Exercise directions
Copy each line containing the word "matplotlib" from the records that follow, please.

Records from a dataset
═══

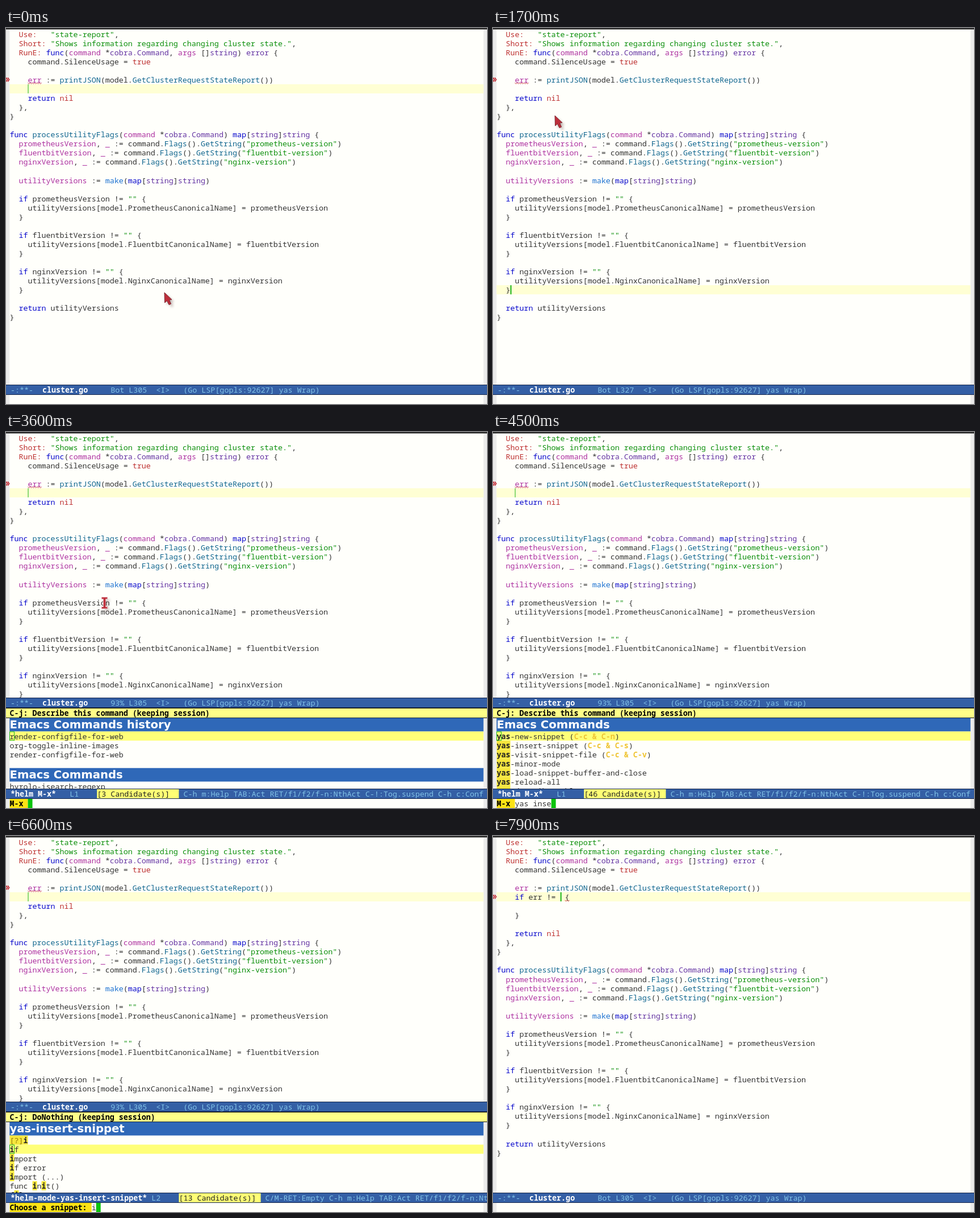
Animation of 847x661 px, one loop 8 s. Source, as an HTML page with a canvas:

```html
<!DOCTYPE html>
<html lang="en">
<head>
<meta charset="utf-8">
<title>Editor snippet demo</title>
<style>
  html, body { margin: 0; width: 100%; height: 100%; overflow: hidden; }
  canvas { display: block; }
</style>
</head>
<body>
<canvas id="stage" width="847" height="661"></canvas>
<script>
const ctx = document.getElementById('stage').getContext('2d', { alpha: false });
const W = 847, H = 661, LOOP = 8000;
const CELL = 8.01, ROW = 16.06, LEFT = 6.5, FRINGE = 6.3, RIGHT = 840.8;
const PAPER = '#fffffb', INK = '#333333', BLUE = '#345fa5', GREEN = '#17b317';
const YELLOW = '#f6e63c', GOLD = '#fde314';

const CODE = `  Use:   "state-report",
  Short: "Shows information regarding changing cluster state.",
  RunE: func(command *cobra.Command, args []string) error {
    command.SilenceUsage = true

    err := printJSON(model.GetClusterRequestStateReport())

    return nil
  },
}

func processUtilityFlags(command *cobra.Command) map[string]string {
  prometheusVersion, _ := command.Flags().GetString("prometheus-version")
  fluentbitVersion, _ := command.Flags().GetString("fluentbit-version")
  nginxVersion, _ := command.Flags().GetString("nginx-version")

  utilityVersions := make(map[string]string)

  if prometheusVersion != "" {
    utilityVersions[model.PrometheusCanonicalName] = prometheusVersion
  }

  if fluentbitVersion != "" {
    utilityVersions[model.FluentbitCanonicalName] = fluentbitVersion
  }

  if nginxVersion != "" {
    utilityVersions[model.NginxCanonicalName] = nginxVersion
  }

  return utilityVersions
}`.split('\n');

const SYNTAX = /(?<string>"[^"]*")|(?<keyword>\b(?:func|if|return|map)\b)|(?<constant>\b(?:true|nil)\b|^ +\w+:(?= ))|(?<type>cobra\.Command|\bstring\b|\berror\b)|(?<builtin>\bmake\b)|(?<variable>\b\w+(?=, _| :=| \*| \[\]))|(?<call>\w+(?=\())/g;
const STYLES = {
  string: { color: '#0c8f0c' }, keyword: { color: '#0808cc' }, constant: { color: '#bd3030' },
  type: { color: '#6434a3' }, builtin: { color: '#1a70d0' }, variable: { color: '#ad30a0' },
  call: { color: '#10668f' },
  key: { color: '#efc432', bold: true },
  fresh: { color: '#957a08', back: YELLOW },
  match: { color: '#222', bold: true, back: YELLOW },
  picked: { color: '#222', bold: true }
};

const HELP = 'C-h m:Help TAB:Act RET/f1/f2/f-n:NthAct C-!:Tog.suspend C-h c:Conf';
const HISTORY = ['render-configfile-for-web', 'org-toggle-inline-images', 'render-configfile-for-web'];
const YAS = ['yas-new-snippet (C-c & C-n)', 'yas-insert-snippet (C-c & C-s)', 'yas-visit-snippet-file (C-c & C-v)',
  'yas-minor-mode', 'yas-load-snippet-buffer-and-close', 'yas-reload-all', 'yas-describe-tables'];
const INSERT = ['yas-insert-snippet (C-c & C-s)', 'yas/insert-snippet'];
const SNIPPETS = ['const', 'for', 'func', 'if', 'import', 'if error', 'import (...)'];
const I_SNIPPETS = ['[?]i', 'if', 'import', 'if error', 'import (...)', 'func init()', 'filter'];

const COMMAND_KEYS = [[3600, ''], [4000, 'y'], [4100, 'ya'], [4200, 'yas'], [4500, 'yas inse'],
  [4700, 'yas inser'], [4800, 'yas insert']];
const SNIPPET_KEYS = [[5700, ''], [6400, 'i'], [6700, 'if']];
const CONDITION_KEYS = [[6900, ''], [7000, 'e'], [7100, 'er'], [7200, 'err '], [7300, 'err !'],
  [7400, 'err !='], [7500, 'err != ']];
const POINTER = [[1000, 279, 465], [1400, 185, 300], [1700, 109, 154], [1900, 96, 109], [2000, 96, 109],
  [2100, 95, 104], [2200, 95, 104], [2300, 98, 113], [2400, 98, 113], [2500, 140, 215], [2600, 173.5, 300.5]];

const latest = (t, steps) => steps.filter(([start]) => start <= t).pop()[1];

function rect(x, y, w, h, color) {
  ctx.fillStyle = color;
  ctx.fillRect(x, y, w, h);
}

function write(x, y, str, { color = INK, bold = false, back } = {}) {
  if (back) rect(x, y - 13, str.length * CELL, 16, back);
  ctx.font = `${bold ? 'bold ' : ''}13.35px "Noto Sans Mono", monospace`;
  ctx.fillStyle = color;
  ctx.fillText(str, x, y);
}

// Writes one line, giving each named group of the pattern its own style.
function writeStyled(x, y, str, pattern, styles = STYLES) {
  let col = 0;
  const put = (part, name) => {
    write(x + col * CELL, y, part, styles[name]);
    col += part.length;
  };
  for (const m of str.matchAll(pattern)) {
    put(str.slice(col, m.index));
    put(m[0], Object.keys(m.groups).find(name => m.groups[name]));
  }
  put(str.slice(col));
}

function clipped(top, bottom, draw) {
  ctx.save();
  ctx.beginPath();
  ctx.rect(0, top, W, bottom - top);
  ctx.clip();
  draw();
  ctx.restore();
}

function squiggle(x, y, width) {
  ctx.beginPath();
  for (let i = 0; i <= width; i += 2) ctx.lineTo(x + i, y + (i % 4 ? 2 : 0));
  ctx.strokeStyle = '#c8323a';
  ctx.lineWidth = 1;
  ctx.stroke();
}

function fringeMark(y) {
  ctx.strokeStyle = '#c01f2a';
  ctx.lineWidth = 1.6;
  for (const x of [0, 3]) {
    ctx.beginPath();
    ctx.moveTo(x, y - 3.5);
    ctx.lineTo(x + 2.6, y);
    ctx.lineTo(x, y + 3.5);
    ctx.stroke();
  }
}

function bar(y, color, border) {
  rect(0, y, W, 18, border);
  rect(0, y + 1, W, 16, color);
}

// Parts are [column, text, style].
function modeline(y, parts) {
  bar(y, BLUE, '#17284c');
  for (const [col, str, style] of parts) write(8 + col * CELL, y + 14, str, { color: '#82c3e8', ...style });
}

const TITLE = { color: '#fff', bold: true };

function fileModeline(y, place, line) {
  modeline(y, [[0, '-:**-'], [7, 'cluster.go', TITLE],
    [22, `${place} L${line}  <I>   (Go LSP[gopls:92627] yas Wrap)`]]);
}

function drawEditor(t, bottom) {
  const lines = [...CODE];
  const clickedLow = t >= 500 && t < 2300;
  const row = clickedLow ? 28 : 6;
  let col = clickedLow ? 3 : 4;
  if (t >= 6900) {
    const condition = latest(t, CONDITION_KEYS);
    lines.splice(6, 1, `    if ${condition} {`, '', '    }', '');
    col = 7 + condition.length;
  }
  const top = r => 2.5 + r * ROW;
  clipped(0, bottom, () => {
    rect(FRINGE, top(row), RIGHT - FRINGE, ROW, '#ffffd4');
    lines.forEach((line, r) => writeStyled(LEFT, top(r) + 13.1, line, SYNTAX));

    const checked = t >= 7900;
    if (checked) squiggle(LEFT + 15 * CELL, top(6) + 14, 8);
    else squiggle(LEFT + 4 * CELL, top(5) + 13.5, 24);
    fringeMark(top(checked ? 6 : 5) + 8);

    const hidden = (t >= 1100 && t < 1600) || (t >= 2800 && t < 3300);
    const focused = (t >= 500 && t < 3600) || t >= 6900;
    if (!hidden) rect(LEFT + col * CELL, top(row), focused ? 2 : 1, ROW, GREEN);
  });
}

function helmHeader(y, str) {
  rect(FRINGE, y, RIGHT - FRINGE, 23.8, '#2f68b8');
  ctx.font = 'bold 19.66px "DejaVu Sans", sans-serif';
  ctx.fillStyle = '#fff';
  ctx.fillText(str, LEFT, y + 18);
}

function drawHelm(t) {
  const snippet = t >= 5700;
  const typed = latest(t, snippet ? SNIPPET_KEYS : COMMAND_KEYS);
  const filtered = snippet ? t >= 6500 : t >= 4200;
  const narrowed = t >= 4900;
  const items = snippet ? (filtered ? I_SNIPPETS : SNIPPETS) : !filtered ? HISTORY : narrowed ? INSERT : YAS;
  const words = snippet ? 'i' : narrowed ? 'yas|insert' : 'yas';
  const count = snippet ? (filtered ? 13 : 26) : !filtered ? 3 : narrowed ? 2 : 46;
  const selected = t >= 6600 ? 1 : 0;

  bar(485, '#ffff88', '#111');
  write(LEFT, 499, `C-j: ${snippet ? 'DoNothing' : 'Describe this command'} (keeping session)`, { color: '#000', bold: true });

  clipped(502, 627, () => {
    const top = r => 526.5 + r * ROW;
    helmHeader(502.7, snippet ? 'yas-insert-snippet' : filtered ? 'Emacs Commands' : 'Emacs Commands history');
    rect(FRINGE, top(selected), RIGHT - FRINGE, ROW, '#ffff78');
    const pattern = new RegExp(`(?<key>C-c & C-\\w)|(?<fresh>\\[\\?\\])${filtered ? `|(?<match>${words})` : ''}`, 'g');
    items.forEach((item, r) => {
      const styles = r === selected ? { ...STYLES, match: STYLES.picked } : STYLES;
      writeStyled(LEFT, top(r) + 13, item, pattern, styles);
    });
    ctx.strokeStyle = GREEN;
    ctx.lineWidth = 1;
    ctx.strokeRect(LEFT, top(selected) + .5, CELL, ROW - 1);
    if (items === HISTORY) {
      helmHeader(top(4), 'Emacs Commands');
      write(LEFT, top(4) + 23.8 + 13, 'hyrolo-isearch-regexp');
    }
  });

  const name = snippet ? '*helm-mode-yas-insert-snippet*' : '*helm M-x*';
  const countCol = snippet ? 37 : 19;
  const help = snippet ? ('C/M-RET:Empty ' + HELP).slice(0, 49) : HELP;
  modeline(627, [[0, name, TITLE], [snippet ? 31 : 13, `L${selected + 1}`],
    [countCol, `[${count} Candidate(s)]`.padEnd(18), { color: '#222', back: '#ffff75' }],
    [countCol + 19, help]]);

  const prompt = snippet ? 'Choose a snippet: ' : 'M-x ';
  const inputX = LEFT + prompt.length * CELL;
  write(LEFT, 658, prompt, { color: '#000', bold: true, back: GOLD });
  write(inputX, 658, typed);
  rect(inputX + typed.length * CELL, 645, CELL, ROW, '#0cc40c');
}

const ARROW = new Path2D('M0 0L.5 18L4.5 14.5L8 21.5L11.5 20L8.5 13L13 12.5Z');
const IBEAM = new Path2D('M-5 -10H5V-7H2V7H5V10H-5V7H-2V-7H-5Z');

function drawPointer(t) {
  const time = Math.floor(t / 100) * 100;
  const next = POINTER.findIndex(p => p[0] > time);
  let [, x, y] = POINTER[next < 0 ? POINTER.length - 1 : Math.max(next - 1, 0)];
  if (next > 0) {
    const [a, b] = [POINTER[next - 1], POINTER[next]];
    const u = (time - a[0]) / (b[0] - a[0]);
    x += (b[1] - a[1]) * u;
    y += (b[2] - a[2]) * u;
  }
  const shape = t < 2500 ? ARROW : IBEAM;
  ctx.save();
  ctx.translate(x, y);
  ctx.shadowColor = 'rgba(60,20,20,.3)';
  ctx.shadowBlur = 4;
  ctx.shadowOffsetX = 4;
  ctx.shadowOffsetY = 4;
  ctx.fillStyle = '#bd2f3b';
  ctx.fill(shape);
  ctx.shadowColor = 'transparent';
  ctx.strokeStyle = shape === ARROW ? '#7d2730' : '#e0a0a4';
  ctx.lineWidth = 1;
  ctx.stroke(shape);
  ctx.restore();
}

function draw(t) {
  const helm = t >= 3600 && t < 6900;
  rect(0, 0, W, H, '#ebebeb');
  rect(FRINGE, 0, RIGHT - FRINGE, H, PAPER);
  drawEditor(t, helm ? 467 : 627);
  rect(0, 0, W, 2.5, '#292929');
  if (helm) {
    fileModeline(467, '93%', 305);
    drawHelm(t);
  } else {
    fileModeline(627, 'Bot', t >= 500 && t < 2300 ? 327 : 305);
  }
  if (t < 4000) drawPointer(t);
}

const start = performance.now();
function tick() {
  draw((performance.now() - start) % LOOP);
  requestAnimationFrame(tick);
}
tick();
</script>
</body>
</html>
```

═══

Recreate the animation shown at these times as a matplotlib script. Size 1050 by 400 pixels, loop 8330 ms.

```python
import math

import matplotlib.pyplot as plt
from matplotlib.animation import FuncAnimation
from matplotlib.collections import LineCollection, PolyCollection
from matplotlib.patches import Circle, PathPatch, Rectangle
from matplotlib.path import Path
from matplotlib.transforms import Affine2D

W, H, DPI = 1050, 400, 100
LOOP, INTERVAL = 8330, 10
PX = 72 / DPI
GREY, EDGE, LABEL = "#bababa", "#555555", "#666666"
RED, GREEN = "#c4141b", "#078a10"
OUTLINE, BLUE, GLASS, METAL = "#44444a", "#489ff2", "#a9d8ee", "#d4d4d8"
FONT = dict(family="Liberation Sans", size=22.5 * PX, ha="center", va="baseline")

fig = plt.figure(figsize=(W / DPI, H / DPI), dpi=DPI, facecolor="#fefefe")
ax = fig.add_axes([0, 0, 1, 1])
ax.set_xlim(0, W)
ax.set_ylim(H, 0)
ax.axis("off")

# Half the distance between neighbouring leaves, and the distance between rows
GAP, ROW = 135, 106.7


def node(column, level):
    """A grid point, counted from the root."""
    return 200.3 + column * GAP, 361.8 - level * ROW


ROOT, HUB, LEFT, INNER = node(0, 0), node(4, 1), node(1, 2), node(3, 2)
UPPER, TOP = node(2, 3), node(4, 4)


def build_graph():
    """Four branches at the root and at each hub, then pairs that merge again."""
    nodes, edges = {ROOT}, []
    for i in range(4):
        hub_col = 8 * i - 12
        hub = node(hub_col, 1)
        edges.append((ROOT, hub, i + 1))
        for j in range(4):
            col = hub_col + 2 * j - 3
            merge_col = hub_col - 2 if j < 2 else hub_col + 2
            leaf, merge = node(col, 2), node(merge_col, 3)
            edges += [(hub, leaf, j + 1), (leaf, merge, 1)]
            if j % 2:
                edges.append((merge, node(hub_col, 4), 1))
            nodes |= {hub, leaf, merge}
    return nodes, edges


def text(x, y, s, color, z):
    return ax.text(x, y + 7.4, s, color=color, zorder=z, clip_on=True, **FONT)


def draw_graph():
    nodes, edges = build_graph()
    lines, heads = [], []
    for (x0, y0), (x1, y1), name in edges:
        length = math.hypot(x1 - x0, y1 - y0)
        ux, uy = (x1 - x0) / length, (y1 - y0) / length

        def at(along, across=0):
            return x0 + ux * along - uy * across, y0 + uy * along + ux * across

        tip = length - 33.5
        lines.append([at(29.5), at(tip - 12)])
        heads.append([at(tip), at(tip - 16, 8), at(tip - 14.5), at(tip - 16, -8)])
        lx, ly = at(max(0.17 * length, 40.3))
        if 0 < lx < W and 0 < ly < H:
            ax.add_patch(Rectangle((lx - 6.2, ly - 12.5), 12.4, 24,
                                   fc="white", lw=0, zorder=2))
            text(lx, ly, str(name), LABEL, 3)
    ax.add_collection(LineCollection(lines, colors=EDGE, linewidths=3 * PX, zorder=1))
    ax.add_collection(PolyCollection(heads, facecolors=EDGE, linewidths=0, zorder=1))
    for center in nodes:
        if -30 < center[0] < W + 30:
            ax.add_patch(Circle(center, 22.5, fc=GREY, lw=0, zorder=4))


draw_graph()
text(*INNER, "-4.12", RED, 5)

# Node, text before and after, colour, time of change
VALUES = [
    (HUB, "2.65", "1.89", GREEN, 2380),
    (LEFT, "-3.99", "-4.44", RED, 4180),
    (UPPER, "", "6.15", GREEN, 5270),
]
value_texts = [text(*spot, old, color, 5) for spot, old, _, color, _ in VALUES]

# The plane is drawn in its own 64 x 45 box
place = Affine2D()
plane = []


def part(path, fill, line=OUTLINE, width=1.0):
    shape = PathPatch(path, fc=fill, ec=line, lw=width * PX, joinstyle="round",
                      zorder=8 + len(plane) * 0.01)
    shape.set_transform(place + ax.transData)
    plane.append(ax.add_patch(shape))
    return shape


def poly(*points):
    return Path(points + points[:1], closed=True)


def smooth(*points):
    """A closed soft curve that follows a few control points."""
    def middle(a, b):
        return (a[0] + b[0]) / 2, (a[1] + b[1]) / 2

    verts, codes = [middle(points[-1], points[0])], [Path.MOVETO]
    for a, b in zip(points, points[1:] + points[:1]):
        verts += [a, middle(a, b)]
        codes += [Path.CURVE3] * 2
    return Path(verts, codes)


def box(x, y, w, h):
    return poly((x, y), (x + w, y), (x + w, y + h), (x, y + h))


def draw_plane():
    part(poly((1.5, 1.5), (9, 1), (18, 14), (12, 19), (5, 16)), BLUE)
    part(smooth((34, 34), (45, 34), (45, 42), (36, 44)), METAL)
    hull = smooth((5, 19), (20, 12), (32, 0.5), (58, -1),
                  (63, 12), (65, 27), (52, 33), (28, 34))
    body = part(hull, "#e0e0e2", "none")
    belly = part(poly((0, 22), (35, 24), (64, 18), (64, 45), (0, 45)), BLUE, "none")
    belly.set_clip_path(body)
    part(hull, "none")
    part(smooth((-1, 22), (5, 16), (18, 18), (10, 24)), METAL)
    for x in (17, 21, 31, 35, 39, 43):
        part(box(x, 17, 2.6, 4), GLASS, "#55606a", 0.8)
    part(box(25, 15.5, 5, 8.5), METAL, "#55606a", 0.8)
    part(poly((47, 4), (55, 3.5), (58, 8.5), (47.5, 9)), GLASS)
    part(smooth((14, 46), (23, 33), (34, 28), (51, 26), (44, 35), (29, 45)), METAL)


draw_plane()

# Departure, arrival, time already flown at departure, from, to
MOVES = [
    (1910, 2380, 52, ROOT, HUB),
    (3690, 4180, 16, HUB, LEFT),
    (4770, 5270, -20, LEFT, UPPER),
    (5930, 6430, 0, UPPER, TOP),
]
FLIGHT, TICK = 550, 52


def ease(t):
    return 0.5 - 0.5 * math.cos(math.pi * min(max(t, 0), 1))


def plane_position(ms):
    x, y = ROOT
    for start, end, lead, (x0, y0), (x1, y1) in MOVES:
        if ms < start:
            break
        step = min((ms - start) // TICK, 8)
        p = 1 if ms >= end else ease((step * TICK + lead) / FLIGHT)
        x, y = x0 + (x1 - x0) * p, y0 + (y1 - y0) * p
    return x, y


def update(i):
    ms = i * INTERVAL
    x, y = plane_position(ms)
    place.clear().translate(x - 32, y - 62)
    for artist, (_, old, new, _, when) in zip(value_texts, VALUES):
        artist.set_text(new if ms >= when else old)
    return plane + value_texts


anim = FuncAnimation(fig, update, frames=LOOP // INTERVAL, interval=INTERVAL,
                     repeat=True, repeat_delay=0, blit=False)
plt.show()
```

═══

Written answer
Recreate the animation shown at these times as a matplotlib script. Size 1050 by 400 pixels, loop 8330 ms.
import matplotlib.pyplot as plt
from matplotlib.animation import FuncAnimation
from matplotlib.collections import LineCollection, PolyCollection
from matplotlib.patches import Circle, PathPatch, Rectangle
from matplotlib.path import Path
from matplotlib.transforms import Affine2D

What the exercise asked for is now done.